JAPAN'S quake-hit nuclear power plant Fukushima No.1, about 250km north-east of Tokyo, "may be experiencing nuclear meltdown", local media says.
The report via Kyodo News, citing the nation's Nuclear Safety Commission, follows yesterday's devastating 8.9-magnitude earthquake and tsunami in the area, with a commission official suggesting that even if there was a meltdown it would not affect humans beyond a 10km radius.
Parts of the reactor's nuclear fuel rods were briefly exposed to the air after cooling water levels dropped through evaporation, and a fire engine was pumping water into the reactor, Jiji news agency reported.
The rods, which create heat through a nuclear reaction, can release radioactivity when exposed to the air. Without water the rods cannot be cooled properly, Fox News reported.
The water levels are recovering, operator Tokyo Electric Power Company (TEPCO), told Jiji. In addition a TEPCO spokesman said that "we believe the reactor is not melting down or cracking. We are trying to raise the water level."
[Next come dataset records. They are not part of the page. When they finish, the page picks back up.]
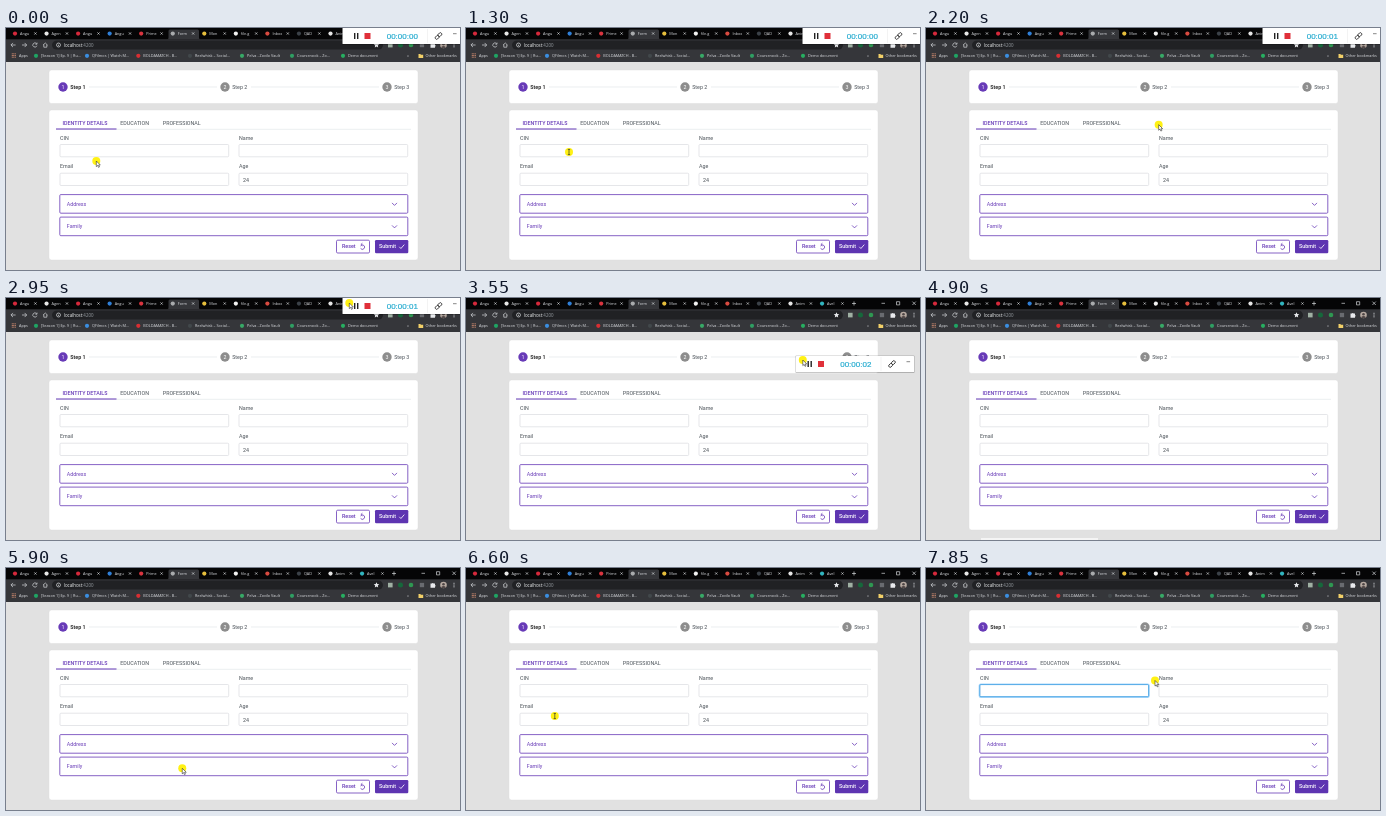
An HTML page for the animation above (8000 ms loop, 454 by 242 pixels).

```html
<!DOCTYPE html>
<html lang="en">
<head>
<meta charset="utf-8">
<title>Form recording</title>
<style>
  html, body { margin: 0; width: 100%; height: 100%; overflow: hidden; background: #e1e1e1; }
  svg { display: block; width: 454px; height: 242px; }
  text { font: 5.33px Roboto, sans-serif; fill: #495057; white-space: pre; }
  .chrome text { font: 3.8px "Open Sans", sans-serif; fill: #dfe1e5; }
  .chrome .url { font-size: 4.4px; fill: #9aa0a6; }
  .chrome .host { fill: #f1f3f4; }
  .purple { fill: #673ab7; }
  .bold { font-weight: 500; }
  .white { fill: #fff; }
  .line { fill: none; stroke: #673ab7; stroke-width: .8; }
  .icon { fill: none; stroke: #d5d7da; stroke-width: .7; }
  .card { fill: #fff; stroke: #d8d8d8; stroke-width: .4; }
  .input { fill: #fff; stroke: #d3d6da; stroke-width: .6; }
  .timer { font: 8px "Liberation Sans", Arial, sans-serif; fill: #27acd0; stroke: #27acd0; stroke-width: .2; }
</style>
</head>
<body>
<svg viewBox="0 0 454 242">
  <rect width="454" height="242" fill="#e1e1e1"/>

  <g class="chrome">
    <rect width="454" height="34" fill="#35363a"/>
    <rect width="454" height="11.3" fill="#050506"/>
    <path d="M161 11.3q1.5 0 1.5-1.5V3q0-1.5 1.5-1.5h27.5q1.5 0 1.5 1.5v6.8q0 1.5 1.5 1.5z" fill="#35363a"/>
    <g id="tabs"></g>
    <path class="icon" d="M386 5.5h4m-2-2v4M415.5 5.3h3.5M430.5 3.7h3.2v3.2h-3.2zM446.4 3.6l3.4 3.4m0-3.4l-3.4 3.4"/>
    <rect x="46" y="12.6" width="331" height="9" rx="4.5" fill="#202124"/>
    <path class="icon" d="M9.6 17H5m2-2.1L4.9 17 7 19.1M16 17h4.6m-2-2.1l2.1 2.1-2.1 2.1M30.6 15.7a2.1 2.1 0 1 0 .3 2M31 14.6v1.6h-1.6M37 17.2l2.3-2.2 2.3 2.2m-3.8-.6v2.6h3v-2.6"/>
    <circle class="icon" cx="52.5" cy="17" r="2"/>
    <path class="icon" d="M52.5 16.8v1.3m0-2.3v.4"/>
    <text class="url" x="57.8" y="18.8"><tspan class="host">localhost</tspan>:4200</text>
    <path d="M370.5 14.3l.8 1.8 2 .2-1.5 1.3.4 2-1.7-1-1.7 1 .4-2-1.5-1.3 2-.2z" fill="#e8eaed"/>
    <rect x="382" y="14.8" width="4.6" height="4.6" fill="#9fb0a3"/>
    <circle cx="394.5" cy="17" r="2.5" fill="#16683b"/>
    <circle cx="405" cy="17" r="2.3" fill="#2f9852"/>
    <rect x="413.8" y="14.9" width="4.3" height="4.3" fill="#696b70"/>
    <path d="M424.5 15.6h1.3a1 1 0 0 1 1.9 0H429v1.3a1 1 0 0 1 0 1.8v1h-4.5z" fill="#e8eaed"/>
    <circle cx="437.5" cy="17" r="3.3" fill="#b7aaa1"/>
    <path d="M435 19.2q2.5-2.6 5 0-2.5 2-5 0z" fill="#514848"/>
    <circle cx="437.5" cy="16.2" r="1.3" fill="#514848"/>
    <path d="M448 14.8v.9m0 .9v.9m0 .9v.9" stroke="#e8eaed"/>
    <g id="marks"></g>
    <path d="M5.8 25.8h4m-4 1.7h4m-4 1.7h4" stroke="#cf8b70" stroke-dasharray="1 .5"/>
    <text x="401" y="29.3">»</text>
    <path d="M412.5 26h1.8l.7.7h2.2v3.2h-4.7z" fill="#f1cf68"/>
    <text x="419.6" y="29.3">Other bookmarks</text>
  </g>

  <rect class="card" x="43" y="42" width="369" height="33.5" rx="2.5"/>
  <path d="M83 59h128M245 59h128" stroke="#dee2e6" stroke-width=".6"/>
  <g id="steps"></g>

  <rect class="card" x="43" y="82" width="369" height="150" rx="2.5"/>
  <path d="M50 101.3h355" stroke="#dee2e6" stroke-width=".6"/>
  <path d="M50 101h60.5" stroke="#673ab7"/>
  <text class="purple bold" x="56.5" y="96.6">IDENTITY DETAILS</text>
  <text x="114.3" y="96.6">EDUCATION</text>
  <text x="156.8" y="96.6">PROFESSIONAL</text>
  <g id="fields"></g>
  <text x="237" y="153.5">24</text>
  <g id="focus" fill="none">
    <rect x="53.4" y="116.2" width="169.6" height="12.9" rx="1.4" stroke="#a9d8fb" stroke-width="1.6"/>
    <rect x="53.8" y="116.6" width="168.8" height="12.1" rx="1" stroke="#3399e0" stroke-width=".7"/>
  </g>
  <g id="panels"></g>

  <rect class="line" x="330.5" y="212.2" width="33" height="12.8" rx="1.2"/>
  <text class="purple bold" x="336" y="220.4">Reset</text>
  <path class="line" d="M354.5 218a2.2 2.2 0 1 1 .1 2.4M356.4 215.2l-1.5 1.3 1.5 1.4"/>
  <rect class="purple" x="369" y="212" width="33.3" height="13.3" rx="1.2" style="fill:#5e35b1"/>
  <text class="white bold" x="373" y="220.4">Submit</text>
  <path d="M393.3 218.8l1.6 1.7 3.4-3.9" fill="none" stroke="#fff" stroke-width=".8"/>

  <rect id="preview" x="55" y="240" width="117" height="3" fill="#f5f5f5"/>

  <g id="recorder">
    <rect x="-.6" y="-.4" width="119.2" height="17.4" rx="1" fill="#000" opacity=".22"/>
    <rect width="118" height="16" rx=".6" fill="#fff"/>
    <path d="M12.2 5v6M15.2 5v6" stroke="#222" stroke-width="1.4"/>
    <rect x="22" y="5" width="6" height="6" fill="#e0303a"/>
    <path d="M85 1v14" stroke="#e6e6e6" stroke-width=".5"/>
    <text id="timer" class="timer" x="44.2" y="11"></text>
    <g transform="translate(96 8) rotate(-45)" fill="none" stroke="#333" stroke-width=".9">
      <rect x="-4" y="-1.4" width="4.2" height="2.8" rx="1.2"/>
      <rect x="-.2" y="-1.4" width="4.2" height="2.8" rx="1.2"/>
    </g>
    <path d="M110.5 5.7h3.6" stroke="#555" stroke-width=".7"/>
  </g>

  <g id="cursor">
    <circle r="4" fill="#fff000" opacity=".92"/>
    <path id="arrow" d="M0 0v5.6l1.3-1.2.9 2 1-.5-.9-1.9h1.7z" fill="#fff" stroke="#222" stroke-width=".55"/>
    <path id="beam" d="M-1.2-2.6H1.2M0-2.6V2.6M-1.2 2.6H1.2" stroke="#333" stroke-width=".7"/>
  </g>
</svg>
<script>
const $ = id => document.getElementById(id);
const fill = (id, items, draw) => { $(id).innerHTML = items.map(draw).join(''); };
const dot = (x, y, color) => `<circle cx="${x}" cy="${y}" r="2.1" fill="${color}"/>`;

const tabs = [
  ['Angu', '#d6283b'], ['Agen', '#e8e8e8'], ['Angu', '#d6283b'], ['Angu', '#2f7fd8'],
  ['Prime', '#d8343f'], ['Form', '#a9abad'], ['Mon', '#e5bd3c'], ['file.g', '#f2f2f2'],
  ['Inbox', '#d84a40'], ['QAD', '#3b4148'], ['Anim', '#e6e6e6'], ['Avel', '#31b5bf']];
fill('tabs', tabs, ([name, color], i) => {
  const x = 9 + 31.55 * i;
  return dot(x, 5.6, color) + `<text x="${x + 5}" y="7">${name}</text>` +
    `<path class="icon" d="M${x + 19.3} 4.4l2.2 2.2m0-2.2l-2.2 2.2"/>`;
});

const marks = [
  [13, 'Apps'], [35, '[Season 1] Ep. 9 | Ru...', '#1fa463'],
  [86, 'QFilmos | Watch M...', '#3b8ee0'], [137.3, 'BOLDAMATCH - B...', '#d92e32'],
  [189, 'Reelwhisk – Social...', '#42484b'], [241, 'Pelva - Zovilo Vault', '#37a866'],
  [291, 'Coursenook – Zo...', '#2f9e62'], [342, 'Demo document', '#27ae60']];
fill('marks', marks, ([x, name, color]) =>
  (color ? dot(x - 5, 27.8, color) : '') + `<text x="${x}" y="29.3">${name}</text>`);

fill('steps', [57, 219, 381], (x, i) =>
  `<circle cx="${x}" cy="59" r="4.7" fill="${i ? '#8d8d8d' : '#673ab7'}"/>
   <text class="white" x="${x}" y="60.9" text-anchor="middle">${i + 1}</text>
   <text x="${x + 7.2}" y="60.9"${i ? '' : ' style="font-weight:700;fill:#333"'}>Step ${i + 1}</text>`);

const fields = [[54, 116.5, 'CIN'], [233, 116.5, 'Name'], [54, 145.2, 'Email'], [233, 145.2, 'Age']];
fill('fields', fields, ([x, y, name]) =>
  `<text x="${x}" y="${y - 5}">${name}</text>
   <rect class="input" x="${x}" y="${y}" width="168.7" height="12.3" rx="1"/>`);

fill('panels', [['Address', 166.6], ['Family', 189.1]], ([name, y]) =>
  `<rect class="line" x="53.8" y="${y}" width="348" height="18.6" rx="1"/>
   <text class="purple" x="60.8" y="${y + 11.1}">${name}</text>
   <path class="line" d="M386 ${y + 8.3}l2.5 2.5 2.5-2.5"/>`);

// Waypoints: time, x, y
const cursorPath = [
  [100, 90.3, 133], [600, 93.5, 130.5], [900, 93.5, 130.5], [1100, 102, 125], [1250, 102, 125],
  [1300, 103, 124], [1750, 103, 124], [1950, 190, 103], [2050, 190, 103], [2500, 318, 84],
  [2750, 318, 84], [2950, 343.3, 5], [3350, 343.3, 5], [3550, 336.8, 62], [4200, 336.8, 250],
  [5350, 120, 250], [5400, 125, 246], [5800, 185, 205], [6200, 150, 186], [6600, 88.8, 148],
  [7000, 80, 123], [7550, 80, 123], [7850, 229, 112.5]];
const recorderPath = [[3350, 336.5, 0], [3550, 330, 58], [4200, 330, 246]];

function at(path, t) {
  const i = path.findIndex(p => p[0] > t);
  if (i < 0) return path[path.length - 1].slice(1);
  if (!i) return path[0].slice(1);
  const [t0, x0, y0] = path[i - 1], [t1, x1, y1] = path[i];
  const k = (t - t0) / (t1 - t0);
  return [x0 + (x1 - x0) * k, y0 + (y1 - y0) * k];
}

const move = (id, [x, y]) => $(id).setAttribute('transform', `translate(${x} ${y})`);
const show = (id, on) => $(id).setAttribute('opacity', +on);

function frame(now) {
  const t = Math.floor(now % 8000 / 50) * 50;
  const pos = at(cursorPath, t);
  const typing = fields.some(([x, y]) =>
    pos[0] > x && pos[0] < x + 168.7 && pos[1] > y && pos[1] < y + 12.3);
  move('cursor', pos);
  show('beam', typing);
  show('arrow', !typing);
  move('recorder', at(recorderPath, t));
  $('timer').textContent = '00:00:0' + ((t >= 1950) + (t >= 3000));
  show('focus', Math.min(1, Math.max(0, (t - 7150) / 250)));
  show('preview', t >= 4850 && t < 5450);
  requestAnimationFrame(frame);
}
frame(performance.now());
</script>
</body>
</html>
```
But moments later Kyodo News reported that radioactive caesium had been detected near the Fukushima plant, citing information from the nuclear safety agency.
Earlier today, the Japanese Government declared an atomic emergency amid growing international concern over its reactors.
As an industrial powerhouse nation poor in energy resources, Japan draws about 30 per cent of its total power from its 53 nuclear plants.